Then we simply use this data with the Kirpitch Chart to determine the travel time.  There is no channel flow in our example for this lesson.  However, we will consider a channel flow with a height above outlet of 120 feet and a length of 500 feet to show you how to use the Kirpitch Chart. As you can see from the chart above, if our channel was unpaved, the travel time would be 1.7 minutes.  Since our hypothetical channel is paved, we have to multiply this time by 0.2.  So the time of travel in our paved channel is 0.34 minutes.

Total Time of Concentration

The time of concentration along our sample hydraulic path is simply the sum of the travel times for the overland flow, shallow concentrated flow, and channel flow.

Tc = Lo + Lsc + Lc

In our example, the time of concentration is calculated as follows:

Tc = 31.5 + 3.57 + 0

Tc = 35.07

So, the time of concentration for our watershed is 35.07 minutes.

Step 6: Intensity

Finding the intensity based on the calculated time of concentration requires us to use an I-D-F curve which specifies the rainfall intensity for a certain region.  Appendix 4D of your text includes I-D-F curves for many counties in Virginia.  If your county is not present, you can use the I-D-F curve of a neighboring county.

Each I-D-F chart includes several different curves, each of which corresponds to a different type of storm.  In this lesson, we will consider the 2 year storm curves, which model the rainfall in the largest storm which typically occurs in the region once every two years.  In a later lesson, I will ask you to use the 10 year storm curves.  The chart also contains a curve for the 5 year storm, the 25 year storm, the 50 year storm, and the 100 year storm.  When working with these curves, keep in mind that these are statistical models --- a 100 year storm is statistically likely to happen once every 100 years, but might happen twice in a decade or never during a century.

In our case, we will be using the 2-year storm data for Wise County.   On the correct chart, we find a duration of 35.07 minutes on the horizontal axis.  Then we draw a vertical line from this point until it reaches the correct I-D-F curve --- the one labelled as a 2-year storm curve.  From this point, we draw a line horizontally until it reaches the vertical axis.  This point is the rainfall intensity.
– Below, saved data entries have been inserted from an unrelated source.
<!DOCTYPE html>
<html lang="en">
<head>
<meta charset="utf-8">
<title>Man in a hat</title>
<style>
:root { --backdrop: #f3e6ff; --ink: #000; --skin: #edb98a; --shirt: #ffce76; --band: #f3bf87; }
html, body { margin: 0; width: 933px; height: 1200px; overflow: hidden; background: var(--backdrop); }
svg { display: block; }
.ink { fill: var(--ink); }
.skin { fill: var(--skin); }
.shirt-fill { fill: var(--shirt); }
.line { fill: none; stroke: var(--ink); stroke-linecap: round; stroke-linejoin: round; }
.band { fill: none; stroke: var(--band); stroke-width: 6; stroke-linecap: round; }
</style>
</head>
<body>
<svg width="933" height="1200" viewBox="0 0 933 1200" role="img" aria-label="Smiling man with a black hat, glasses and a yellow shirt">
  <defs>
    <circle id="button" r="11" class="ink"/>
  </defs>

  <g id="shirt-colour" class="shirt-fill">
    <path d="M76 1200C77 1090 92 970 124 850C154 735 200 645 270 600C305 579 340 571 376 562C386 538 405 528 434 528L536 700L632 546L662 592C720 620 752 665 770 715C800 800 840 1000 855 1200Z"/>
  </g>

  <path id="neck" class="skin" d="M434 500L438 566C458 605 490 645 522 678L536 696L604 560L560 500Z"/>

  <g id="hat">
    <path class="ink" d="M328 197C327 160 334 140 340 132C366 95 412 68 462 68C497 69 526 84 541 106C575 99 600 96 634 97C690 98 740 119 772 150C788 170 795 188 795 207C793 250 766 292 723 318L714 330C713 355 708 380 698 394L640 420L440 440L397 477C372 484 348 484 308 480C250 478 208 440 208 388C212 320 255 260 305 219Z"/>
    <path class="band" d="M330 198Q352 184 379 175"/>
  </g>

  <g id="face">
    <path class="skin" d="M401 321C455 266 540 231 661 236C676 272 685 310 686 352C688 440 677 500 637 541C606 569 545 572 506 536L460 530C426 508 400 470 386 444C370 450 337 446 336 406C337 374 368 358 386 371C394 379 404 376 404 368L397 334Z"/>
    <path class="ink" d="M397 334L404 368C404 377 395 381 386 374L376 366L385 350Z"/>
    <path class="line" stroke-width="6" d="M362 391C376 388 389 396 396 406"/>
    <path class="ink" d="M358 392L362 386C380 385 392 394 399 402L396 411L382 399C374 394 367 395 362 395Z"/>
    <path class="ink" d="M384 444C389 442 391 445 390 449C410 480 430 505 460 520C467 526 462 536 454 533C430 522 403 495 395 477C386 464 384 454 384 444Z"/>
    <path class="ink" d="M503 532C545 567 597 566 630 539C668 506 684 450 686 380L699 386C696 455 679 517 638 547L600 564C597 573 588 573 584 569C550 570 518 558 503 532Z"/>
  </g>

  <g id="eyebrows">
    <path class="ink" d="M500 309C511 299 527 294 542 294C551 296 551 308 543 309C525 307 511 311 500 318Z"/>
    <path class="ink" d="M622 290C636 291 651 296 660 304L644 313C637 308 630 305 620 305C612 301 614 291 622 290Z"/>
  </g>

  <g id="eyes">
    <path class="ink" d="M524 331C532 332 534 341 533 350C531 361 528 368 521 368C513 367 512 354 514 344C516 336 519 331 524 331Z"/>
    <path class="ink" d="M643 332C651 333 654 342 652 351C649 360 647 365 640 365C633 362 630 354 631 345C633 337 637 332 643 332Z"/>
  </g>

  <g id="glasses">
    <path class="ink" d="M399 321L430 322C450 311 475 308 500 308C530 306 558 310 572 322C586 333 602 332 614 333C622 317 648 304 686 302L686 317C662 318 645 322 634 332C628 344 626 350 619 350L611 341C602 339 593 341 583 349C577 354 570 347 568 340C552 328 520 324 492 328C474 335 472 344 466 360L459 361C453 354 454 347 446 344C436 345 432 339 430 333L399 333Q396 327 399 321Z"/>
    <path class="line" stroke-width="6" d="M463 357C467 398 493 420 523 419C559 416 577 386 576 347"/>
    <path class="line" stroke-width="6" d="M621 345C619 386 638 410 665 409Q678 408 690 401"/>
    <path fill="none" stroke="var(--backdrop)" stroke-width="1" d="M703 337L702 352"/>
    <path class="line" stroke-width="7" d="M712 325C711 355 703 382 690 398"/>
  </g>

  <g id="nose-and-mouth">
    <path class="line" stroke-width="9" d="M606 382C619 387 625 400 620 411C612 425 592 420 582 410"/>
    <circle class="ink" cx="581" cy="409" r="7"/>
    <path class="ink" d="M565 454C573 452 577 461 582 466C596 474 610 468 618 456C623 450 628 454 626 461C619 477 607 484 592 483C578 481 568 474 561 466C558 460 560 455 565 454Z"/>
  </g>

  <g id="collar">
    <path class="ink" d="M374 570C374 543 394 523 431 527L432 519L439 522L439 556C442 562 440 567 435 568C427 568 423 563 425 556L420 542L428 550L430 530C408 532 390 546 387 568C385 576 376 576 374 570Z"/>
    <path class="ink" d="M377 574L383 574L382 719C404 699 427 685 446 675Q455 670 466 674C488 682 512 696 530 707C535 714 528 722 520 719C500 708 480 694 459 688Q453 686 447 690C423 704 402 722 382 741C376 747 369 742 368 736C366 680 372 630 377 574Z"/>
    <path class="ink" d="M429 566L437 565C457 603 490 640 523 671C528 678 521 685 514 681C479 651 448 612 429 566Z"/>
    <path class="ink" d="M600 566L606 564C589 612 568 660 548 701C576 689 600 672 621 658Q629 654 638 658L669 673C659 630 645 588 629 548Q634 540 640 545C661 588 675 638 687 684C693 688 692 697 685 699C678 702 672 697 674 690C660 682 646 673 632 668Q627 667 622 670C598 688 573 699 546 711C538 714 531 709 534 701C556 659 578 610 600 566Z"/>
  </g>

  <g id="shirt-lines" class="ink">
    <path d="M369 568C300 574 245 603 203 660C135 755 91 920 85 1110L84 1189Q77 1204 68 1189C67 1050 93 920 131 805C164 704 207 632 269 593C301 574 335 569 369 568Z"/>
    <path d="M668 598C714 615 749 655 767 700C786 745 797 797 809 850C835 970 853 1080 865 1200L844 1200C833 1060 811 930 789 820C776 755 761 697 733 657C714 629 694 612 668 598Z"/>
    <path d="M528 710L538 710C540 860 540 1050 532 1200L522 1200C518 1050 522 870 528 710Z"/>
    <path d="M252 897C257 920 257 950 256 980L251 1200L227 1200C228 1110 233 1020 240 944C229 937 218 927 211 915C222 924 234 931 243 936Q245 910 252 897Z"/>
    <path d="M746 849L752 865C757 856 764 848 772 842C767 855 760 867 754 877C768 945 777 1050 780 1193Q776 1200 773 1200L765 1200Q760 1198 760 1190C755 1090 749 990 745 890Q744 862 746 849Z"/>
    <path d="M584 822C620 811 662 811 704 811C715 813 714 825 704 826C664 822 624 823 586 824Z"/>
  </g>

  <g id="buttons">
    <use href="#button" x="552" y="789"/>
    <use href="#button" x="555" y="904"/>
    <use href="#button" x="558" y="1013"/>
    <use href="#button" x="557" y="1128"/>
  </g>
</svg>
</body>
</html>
Using the time of concentration of 35.07 minutes and the 2-year storm model for Wise County, we have an intensity of 1.78 inches per hour.
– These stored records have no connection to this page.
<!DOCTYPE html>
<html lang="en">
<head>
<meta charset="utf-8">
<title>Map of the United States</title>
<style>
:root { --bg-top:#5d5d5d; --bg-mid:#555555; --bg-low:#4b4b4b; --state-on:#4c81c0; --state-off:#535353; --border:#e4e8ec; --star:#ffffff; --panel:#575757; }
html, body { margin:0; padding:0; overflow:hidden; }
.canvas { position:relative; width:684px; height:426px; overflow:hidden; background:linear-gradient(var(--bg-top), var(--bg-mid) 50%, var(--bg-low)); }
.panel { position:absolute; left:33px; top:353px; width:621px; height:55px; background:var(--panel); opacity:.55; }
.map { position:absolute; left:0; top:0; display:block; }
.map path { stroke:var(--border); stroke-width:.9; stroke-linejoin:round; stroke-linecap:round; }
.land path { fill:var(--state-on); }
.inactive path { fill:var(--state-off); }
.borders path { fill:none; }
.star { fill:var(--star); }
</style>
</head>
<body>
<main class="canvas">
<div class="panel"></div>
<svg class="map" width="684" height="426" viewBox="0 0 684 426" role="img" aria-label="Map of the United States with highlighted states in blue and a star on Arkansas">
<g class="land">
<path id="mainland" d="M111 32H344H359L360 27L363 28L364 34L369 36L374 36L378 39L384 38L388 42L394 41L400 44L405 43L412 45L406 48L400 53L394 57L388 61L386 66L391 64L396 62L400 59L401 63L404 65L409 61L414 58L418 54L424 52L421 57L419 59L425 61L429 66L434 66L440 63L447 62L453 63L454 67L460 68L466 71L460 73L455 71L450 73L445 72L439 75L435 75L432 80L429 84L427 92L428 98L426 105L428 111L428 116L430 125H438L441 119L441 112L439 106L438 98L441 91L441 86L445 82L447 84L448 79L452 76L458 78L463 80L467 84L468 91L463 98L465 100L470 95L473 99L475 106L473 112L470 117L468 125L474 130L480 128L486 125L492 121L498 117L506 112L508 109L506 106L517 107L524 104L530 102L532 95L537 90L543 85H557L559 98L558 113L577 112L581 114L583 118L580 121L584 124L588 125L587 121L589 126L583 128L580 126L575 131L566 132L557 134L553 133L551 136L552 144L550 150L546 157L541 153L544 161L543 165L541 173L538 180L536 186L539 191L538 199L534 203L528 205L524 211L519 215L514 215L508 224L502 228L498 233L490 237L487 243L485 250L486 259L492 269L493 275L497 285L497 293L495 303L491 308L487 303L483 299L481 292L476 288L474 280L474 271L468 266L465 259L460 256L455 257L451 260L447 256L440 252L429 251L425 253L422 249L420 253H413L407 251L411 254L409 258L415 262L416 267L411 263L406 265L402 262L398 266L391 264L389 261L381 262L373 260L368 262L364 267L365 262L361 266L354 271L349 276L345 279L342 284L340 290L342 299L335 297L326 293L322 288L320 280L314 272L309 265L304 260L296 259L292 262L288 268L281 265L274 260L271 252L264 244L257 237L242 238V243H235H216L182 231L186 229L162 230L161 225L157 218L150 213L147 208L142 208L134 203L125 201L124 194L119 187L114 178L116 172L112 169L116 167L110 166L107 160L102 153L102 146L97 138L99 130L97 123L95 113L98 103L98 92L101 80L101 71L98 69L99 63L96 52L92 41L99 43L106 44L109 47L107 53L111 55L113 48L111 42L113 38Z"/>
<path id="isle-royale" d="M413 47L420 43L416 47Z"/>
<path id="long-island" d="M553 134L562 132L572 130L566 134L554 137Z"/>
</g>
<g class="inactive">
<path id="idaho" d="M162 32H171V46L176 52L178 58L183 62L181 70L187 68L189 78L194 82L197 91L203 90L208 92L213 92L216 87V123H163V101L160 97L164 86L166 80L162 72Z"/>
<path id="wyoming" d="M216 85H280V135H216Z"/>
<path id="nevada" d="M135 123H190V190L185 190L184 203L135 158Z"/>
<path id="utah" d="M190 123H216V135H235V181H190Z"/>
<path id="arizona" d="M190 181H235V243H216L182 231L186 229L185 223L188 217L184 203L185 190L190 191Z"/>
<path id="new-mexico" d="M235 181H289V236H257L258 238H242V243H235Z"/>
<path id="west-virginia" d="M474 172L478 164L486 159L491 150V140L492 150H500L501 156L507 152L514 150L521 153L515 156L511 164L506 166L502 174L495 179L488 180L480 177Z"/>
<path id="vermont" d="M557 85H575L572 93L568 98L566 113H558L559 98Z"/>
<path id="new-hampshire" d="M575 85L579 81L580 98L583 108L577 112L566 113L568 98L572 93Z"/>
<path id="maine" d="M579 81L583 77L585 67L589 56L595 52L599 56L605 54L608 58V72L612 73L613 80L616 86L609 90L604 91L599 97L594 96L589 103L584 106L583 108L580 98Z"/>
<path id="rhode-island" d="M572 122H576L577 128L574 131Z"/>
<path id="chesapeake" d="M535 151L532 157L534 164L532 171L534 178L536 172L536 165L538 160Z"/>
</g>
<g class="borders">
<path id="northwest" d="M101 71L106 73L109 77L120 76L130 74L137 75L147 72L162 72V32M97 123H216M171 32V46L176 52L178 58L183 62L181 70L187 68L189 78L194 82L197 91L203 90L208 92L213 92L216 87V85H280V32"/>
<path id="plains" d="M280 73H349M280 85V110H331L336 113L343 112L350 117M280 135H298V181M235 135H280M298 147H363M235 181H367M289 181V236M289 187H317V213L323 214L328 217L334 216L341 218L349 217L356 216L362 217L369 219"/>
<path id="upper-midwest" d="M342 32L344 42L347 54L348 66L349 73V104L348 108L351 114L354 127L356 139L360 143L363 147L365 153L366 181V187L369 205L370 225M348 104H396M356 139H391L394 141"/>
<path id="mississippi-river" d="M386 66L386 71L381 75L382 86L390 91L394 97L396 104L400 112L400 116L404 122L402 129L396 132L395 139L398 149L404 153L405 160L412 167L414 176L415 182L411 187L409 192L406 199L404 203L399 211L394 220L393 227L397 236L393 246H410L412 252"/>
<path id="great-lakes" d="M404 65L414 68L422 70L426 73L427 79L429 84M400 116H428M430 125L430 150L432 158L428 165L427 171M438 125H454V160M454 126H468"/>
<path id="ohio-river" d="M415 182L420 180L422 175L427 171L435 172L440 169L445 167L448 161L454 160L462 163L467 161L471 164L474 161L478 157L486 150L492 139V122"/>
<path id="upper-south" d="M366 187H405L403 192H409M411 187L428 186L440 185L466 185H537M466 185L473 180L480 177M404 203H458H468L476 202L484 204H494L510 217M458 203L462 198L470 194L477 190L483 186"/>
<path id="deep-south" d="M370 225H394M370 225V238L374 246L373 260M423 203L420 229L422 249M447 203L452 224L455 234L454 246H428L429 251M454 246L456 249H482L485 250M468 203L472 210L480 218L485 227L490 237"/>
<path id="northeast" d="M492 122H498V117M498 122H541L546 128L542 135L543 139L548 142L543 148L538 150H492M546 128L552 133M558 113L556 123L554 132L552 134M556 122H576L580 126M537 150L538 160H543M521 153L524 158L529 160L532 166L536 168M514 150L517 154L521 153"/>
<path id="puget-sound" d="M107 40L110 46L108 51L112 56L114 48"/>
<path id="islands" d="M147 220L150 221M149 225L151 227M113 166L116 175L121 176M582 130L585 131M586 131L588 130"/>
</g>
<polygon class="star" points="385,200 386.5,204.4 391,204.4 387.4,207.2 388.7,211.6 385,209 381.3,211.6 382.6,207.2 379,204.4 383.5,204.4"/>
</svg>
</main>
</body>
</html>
Step 7: Estimating Peak Runoff

Now we have all of the information we need to estimate peak runoff in our watershed using the Rational Method.

The rational formula is:

Q  =  C i A

Where:

 Q = Peak rate of runoff in cubic feet per second C = Runoff coefficient, an empirical coefficient representing a relationship between rainfall and runoff i = Average intensity of rainfall for the time of concentration (Tc) for a selected design storm A = Drainage area in acres

Since our watershed is a relatively steep pasture with heavy soil, the C value is 0.40.  The drainage area was calculated as 14.4 acres, and the intensity has just been shown to be 1.78 inches per hour.  So the peak runoff is:

Q = (0.40) (1.78) (14.4)

Q = 10.25

The peak runoff during a 2-year storm in our watershed would be 10.25 cubic feet per second.

Part 4: One More Example